English (United States)
Release Date
2021-12-15
Version
2021.2 English

Task parallelism allows you to take advantage of dataflow parallelism. In contrast to loop parallelism, when task parallelism is deployed, full execution units (tasks) are allowed to operate in parallel taking advantage of extra buffering introduced between the tasks.

See the following example:

void run (ap_uint<16> in[1024],
	  ap_uint<16> out[1024]
	  ) {
  ap_uint<16> tmp[128];
  for(int i = 0; i<8; i++) {
    processA(&(in[i*128]), tmp);
    processB(tmp, &(out[i*128]));
  }
}

When this code is executed, the function processA and processB are executed sequentially 128 times in a row. Given the combined latency for processA and processB, the loop is set to 278 and the total latency can be estimated as:

Figure 1. Performance Estimates

The extra cycle is due to loop setup and can be observed in the Schedule Viewer.

For C/C++ code, task parallelism is performed by adding the DATAFLOW pragma into the for-loop:

#pragma HLS DATAFLOW

For OpenCL API code, add the attribute before the for-loop:

__attribute__ ((xcl_dataflow))

Refer to Dataflow Optimization, HLS Pragmas, and OpenCL Attributes for more details on this topic.

As illustrated by the estimates in the HLS report, applying the transformation will considerably improve the overall performance effectively using a double (ping-pong) buffer scheme between the tasks:

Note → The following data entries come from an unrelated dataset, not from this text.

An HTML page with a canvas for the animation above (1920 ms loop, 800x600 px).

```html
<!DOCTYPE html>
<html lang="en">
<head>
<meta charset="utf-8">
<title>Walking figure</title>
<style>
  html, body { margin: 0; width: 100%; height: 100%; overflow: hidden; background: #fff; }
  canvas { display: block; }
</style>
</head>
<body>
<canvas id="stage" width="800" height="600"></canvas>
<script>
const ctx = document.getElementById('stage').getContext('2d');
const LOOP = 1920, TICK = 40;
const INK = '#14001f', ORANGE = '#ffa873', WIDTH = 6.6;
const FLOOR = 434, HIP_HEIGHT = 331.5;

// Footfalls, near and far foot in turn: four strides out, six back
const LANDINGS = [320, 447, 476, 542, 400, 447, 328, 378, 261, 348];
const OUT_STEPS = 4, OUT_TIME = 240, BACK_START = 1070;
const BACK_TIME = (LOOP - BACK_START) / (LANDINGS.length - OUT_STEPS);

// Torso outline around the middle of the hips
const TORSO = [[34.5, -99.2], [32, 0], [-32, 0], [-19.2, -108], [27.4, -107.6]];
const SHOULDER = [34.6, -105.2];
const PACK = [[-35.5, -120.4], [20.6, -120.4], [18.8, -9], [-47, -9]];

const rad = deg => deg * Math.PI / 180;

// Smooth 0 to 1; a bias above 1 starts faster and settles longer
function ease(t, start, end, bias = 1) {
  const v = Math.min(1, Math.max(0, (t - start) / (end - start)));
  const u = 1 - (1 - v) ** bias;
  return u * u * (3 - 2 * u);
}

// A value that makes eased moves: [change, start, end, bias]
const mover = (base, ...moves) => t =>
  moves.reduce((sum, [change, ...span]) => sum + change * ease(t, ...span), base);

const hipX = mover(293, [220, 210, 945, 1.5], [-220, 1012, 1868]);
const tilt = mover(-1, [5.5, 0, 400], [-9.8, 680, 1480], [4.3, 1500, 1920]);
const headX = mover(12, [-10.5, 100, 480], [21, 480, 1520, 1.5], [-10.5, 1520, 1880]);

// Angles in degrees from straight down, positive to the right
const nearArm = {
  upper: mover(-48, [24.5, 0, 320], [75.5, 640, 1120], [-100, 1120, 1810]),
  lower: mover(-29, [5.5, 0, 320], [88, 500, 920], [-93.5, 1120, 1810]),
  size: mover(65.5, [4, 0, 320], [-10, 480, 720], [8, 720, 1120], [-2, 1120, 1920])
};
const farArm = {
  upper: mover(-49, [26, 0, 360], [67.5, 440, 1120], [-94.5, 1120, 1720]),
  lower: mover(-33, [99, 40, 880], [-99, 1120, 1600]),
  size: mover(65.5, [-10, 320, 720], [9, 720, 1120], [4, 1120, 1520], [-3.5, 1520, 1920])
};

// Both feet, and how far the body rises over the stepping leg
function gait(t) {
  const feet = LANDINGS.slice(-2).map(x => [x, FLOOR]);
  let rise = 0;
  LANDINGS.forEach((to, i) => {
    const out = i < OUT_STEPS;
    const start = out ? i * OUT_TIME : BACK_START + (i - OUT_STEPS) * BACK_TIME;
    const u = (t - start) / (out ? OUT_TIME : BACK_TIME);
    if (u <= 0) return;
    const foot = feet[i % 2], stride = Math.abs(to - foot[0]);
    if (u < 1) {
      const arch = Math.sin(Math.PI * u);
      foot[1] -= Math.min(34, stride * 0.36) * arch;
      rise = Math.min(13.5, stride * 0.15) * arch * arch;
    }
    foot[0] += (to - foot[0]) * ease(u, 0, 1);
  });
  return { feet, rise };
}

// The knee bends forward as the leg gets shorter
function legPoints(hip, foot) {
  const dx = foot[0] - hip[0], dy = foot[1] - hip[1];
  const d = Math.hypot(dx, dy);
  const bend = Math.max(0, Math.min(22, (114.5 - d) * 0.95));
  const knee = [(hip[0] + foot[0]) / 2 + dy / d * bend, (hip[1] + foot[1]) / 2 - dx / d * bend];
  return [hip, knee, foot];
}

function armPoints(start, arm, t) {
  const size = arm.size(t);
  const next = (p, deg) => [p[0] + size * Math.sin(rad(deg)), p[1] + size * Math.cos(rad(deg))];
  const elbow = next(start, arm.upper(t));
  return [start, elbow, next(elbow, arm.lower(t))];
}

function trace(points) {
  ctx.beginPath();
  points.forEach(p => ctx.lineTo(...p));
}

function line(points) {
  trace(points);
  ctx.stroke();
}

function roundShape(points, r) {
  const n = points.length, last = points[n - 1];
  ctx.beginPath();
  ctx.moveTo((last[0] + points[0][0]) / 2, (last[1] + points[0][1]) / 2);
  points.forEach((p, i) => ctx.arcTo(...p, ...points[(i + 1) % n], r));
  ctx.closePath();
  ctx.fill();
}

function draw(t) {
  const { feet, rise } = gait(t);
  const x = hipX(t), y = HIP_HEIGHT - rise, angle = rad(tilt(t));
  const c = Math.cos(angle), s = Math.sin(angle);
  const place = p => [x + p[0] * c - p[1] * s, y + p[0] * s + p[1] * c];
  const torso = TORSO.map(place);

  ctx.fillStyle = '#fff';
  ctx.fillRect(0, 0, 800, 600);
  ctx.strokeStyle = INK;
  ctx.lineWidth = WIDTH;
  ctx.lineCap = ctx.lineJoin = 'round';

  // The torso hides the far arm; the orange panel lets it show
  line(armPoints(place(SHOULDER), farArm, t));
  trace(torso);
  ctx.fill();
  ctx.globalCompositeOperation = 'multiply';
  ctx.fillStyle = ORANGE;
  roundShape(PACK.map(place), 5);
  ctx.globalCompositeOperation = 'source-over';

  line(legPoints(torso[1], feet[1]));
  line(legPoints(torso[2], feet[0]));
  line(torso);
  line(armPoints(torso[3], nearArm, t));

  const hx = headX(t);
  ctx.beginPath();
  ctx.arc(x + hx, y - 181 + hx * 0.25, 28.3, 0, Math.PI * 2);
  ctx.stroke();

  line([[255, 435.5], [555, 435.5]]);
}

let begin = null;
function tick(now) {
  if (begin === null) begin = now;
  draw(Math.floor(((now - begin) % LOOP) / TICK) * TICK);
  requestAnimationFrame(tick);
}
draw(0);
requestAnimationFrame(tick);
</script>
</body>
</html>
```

Figure 2. Performances Estimates

The overall latency of the design has almost halved in this case due to concurrent execution of the different tasks of the different iterations. Given the 139 cycles per processing function and the full overlap of the 128 iterations, this allows the total latency to be:

(1x only processA + 127x both processes + 1x only processB) * 139 cycles = 17931 cycles 

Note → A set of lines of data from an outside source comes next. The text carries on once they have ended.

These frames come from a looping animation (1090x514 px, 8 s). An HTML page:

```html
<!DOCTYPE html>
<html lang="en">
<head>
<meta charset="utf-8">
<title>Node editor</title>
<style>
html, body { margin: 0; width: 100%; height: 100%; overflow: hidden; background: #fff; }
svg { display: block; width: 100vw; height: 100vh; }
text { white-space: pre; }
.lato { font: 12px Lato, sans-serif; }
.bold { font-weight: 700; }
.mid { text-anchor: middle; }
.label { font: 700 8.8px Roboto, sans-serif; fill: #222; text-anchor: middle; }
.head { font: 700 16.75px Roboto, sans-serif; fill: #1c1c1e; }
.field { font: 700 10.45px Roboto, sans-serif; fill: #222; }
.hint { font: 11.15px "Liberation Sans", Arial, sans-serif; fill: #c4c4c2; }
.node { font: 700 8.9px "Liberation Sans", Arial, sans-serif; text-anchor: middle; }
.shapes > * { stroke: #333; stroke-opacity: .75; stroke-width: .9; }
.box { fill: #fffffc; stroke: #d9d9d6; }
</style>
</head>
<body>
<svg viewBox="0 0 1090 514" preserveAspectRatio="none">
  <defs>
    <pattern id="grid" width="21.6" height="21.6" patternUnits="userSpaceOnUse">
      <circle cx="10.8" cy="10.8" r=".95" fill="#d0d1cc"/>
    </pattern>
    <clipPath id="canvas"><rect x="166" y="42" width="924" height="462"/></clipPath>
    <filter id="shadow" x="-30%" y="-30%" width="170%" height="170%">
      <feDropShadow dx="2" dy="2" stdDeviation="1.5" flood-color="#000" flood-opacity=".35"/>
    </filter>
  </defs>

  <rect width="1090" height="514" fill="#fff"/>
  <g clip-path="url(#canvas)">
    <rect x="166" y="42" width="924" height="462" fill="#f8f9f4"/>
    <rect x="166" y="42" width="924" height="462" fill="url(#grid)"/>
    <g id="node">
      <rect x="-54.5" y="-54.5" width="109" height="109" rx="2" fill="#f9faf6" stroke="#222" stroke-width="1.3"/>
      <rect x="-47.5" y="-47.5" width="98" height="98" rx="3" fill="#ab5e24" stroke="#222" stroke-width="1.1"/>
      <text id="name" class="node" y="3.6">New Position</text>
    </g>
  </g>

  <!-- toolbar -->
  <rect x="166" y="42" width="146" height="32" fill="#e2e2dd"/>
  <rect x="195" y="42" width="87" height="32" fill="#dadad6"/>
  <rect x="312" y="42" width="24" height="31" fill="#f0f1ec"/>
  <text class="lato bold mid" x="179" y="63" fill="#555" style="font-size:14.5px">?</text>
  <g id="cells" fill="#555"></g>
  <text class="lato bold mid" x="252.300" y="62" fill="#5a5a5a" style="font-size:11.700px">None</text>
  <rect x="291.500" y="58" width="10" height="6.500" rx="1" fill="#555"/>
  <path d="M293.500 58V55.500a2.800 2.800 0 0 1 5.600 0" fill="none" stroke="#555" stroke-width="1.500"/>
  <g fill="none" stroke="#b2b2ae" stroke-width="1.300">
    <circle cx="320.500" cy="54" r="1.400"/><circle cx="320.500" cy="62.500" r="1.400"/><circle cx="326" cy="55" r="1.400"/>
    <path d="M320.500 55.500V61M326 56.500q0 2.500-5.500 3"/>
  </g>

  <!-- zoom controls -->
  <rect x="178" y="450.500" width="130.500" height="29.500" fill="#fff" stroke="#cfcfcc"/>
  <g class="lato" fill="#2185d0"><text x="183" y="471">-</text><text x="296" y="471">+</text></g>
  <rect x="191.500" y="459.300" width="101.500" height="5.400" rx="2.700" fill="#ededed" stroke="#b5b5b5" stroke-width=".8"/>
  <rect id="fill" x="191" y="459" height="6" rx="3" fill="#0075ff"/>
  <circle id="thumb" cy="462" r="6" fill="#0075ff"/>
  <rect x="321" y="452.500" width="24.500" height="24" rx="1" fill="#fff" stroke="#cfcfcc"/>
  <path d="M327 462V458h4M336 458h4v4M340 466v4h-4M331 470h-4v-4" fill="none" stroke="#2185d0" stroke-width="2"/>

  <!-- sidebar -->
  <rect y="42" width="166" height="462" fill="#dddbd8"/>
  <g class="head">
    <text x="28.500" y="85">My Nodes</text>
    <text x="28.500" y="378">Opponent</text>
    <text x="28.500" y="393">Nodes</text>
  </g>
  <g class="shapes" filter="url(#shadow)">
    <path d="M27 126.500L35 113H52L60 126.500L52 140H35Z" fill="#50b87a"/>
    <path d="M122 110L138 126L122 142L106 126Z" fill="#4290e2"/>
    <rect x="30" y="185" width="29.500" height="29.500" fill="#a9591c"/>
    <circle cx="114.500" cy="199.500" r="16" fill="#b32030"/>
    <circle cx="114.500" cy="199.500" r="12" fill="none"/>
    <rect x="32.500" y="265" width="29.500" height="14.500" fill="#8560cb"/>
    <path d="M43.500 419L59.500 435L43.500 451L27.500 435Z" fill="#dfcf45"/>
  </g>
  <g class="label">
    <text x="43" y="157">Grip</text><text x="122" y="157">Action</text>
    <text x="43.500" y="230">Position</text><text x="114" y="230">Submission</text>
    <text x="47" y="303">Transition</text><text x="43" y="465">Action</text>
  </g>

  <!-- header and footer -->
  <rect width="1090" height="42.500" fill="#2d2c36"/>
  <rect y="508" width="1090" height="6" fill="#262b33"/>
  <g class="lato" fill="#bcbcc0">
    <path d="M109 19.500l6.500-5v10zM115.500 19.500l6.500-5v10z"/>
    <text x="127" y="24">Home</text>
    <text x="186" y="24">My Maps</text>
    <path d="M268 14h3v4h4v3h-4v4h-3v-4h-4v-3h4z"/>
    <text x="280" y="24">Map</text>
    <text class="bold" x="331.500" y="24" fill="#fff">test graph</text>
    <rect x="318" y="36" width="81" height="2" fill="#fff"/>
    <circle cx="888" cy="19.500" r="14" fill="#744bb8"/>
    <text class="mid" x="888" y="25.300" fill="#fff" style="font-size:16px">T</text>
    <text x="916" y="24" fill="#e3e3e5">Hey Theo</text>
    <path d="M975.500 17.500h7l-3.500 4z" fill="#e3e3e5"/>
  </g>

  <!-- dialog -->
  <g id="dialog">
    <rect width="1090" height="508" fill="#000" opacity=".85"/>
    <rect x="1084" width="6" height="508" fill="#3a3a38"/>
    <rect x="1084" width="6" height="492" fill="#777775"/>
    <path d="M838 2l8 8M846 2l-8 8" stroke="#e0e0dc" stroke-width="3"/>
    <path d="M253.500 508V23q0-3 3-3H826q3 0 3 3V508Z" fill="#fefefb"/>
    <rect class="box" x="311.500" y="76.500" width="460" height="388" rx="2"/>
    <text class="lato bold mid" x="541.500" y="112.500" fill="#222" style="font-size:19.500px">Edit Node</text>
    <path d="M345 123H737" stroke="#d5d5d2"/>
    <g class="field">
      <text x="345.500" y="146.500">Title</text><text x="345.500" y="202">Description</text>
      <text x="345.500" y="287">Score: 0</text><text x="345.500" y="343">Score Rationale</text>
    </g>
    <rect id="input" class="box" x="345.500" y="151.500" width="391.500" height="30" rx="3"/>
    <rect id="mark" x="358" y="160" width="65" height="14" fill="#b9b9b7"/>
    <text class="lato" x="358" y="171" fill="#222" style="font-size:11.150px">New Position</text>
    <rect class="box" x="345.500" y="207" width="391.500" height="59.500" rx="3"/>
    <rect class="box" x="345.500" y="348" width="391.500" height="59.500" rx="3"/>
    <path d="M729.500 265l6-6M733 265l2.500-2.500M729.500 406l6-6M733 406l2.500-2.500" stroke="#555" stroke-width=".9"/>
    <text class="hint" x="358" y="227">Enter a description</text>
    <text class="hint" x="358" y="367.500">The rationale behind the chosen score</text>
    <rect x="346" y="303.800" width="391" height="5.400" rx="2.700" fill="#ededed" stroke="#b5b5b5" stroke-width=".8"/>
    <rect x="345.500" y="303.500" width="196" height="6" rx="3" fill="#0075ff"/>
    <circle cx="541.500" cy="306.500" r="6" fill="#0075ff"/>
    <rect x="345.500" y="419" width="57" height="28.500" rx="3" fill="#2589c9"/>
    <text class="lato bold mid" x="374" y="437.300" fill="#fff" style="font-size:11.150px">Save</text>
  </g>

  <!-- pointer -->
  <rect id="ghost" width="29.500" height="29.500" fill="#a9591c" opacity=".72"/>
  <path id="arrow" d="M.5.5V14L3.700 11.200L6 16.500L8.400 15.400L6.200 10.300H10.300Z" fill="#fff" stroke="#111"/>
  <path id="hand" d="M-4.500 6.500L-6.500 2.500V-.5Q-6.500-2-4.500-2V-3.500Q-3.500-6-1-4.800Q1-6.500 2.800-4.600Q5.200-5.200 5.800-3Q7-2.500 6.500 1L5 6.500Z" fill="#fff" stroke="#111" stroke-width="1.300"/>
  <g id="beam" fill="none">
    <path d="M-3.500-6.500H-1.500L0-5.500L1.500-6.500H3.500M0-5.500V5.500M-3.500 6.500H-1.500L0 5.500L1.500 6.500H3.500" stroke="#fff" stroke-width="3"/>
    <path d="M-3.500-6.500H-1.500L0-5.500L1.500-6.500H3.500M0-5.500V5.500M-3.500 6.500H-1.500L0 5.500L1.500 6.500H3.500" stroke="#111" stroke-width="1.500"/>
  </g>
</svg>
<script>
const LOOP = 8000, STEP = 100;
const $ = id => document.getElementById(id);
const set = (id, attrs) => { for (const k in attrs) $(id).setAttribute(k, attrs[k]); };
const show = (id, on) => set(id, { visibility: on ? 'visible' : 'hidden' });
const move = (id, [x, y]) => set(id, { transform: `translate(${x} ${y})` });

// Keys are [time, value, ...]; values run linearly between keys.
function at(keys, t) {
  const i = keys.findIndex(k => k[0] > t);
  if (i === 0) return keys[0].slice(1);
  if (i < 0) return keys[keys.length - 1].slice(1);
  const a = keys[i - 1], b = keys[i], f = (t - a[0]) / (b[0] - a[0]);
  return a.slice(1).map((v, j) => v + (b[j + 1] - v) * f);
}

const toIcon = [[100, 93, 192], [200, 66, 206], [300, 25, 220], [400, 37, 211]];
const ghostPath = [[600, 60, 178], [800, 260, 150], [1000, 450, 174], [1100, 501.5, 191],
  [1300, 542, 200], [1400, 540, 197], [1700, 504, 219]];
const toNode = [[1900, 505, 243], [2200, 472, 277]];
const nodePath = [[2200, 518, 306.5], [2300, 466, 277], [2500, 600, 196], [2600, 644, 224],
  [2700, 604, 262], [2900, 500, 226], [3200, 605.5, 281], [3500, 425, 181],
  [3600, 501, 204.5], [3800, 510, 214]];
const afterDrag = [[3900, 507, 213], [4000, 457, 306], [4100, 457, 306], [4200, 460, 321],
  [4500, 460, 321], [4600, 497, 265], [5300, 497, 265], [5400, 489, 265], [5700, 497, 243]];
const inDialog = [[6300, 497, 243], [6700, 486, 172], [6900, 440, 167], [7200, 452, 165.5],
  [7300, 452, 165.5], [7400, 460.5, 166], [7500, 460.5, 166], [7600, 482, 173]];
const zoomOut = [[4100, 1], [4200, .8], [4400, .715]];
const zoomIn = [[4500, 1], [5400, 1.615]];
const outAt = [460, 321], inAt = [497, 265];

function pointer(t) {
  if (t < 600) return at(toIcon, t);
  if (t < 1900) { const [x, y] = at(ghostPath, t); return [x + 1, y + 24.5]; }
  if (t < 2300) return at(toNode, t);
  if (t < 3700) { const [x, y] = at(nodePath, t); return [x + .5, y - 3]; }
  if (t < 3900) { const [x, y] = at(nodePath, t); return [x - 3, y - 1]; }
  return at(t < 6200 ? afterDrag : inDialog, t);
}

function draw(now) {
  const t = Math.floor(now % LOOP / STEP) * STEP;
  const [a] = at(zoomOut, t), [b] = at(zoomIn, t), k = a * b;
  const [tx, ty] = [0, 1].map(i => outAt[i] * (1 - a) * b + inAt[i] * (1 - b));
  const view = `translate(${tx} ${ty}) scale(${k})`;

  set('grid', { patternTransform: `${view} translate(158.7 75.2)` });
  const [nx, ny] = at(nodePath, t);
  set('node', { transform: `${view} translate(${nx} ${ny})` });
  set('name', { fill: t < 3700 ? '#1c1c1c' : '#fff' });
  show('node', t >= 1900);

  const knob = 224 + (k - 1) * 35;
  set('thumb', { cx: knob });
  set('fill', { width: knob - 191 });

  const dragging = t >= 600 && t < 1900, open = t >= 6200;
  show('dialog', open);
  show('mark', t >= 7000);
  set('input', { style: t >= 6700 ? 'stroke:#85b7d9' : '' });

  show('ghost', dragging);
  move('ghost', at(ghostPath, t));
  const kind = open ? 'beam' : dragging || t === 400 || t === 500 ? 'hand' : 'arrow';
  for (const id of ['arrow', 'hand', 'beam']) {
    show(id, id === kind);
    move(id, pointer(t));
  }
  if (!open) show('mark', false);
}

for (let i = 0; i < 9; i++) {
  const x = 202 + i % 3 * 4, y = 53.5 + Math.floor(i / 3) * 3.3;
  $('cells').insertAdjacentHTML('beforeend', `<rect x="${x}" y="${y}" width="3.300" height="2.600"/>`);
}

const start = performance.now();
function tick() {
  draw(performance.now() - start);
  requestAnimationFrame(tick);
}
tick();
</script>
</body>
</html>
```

Using task parallelism is a powerful method to improve performance when it comes to implementation. However, the effectiveness of applying the DATAFLOW pragma to a specific and arbitrary piece of code might vary vastly. It is often necessary to look at the execution pattern of the individual tasks to understand the final implementation of the DATAFLOW pragma. Finally, the Vitis core development kit provides the Detailed Kernel Trace, which illustrates concurrent execution.

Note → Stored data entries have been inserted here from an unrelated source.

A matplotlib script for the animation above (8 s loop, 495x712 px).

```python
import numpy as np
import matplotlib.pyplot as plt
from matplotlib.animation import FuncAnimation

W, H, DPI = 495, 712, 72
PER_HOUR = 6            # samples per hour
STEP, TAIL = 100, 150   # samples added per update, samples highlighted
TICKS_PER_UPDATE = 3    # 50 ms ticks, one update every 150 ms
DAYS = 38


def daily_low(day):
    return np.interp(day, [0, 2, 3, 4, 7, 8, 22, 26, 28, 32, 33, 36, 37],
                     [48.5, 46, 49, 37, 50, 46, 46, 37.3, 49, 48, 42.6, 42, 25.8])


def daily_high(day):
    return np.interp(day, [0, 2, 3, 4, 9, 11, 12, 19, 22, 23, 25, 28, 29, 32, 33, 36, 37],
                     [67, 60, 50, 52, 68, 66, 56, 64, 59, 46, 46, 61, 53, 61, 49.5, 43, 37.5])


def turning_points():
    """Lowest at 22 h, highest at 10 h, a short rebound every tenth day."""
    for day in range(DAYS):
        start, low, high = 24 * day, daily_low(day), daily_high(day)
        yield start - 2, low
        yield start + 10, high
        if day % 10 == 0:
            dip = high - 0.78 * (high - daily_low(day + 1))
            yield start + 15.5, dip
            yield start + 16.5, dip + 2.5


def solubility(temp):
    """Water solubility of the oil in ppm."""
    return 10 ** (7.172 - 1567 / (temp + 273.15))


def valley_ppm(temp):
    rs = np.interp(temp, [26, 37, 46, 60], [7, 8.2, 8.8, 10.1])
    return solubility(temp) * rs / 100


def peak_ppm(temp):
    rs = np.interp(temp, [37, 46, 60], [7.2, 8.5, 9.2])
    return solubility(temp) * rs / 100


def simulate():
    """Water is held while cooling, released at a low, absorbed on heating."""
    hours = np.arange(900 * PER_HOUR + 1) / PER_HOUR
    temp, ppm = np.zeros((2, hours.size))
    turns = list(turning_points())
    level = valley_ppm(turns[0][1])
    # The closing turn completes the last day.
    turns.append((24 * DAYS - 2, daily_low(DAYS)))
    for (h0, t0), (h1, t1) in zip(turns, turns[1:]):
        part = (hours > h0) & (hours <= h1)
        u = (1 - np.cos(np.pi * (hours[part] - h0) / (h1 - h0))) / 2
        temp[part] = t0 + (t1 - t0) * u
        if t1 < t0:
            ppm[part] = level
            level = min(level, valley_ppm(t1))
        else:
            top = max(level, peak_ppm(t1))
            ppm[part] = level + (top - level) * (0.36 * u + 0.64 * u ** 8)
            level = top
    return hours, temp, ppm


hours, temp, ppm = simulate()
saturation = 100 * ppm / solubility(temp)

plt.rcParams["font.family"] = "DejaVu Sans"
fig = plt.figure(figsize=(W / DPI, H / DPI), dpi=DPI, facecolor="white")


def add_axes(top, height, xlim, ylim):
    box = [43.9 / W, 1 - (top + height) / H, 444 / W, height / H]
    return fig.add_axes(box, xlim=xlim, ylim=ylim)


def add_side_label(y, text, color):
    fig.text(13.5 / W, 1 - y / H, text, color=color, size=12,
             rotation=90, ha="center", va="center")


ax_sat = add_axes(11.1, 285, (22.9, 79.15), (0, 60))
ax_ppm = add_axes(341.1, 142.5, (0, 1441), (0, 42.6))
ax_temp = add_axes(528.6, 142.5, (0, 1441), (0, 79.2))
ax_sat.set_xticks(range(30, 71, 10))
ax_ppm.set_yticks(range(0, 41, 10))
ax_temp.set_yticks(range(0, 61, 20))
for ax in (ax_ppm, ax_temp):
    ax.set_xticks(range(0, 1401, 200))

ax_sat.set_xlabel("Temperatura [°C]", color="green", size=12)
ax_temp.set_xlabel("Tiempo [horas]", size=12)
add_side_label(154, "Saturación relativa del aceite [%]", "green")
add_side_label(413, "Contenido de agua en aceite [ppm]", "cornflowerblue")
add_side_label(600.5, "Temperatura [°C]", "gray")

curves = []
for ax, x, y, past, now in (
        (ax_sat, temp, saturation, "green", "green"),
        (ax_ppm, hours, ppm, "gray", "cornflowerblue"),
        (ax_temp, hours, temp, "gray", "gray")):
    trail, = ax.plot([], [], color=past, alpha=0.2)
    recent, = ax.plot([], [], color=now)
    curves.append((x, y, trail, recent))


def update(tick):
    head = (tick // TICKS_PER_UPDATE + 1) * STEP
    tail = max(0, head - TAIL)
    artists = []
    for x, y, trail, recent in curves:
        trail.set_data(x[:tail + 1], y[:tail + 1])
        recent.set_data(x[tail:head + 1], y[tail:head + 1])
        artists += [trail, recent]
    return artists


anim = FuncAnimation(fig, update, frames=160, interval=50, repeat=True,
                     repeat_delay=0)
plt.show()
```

Figure 3. Detailed Kernel Trace

For this Detailed Kernel Trace, the tool displays the start of the dataflow loop, as shown in the previous figure. It illustrates how processA is starting up right away with the beginning of the loop, while processB waits until the completion of the processA before it can start up its first iteration. However, while processB completes the first iteration of the loop, processA begins operating on the second iteration, etc.

A more abstract representation of this information is presented in Timeline Trace for the host and device activity.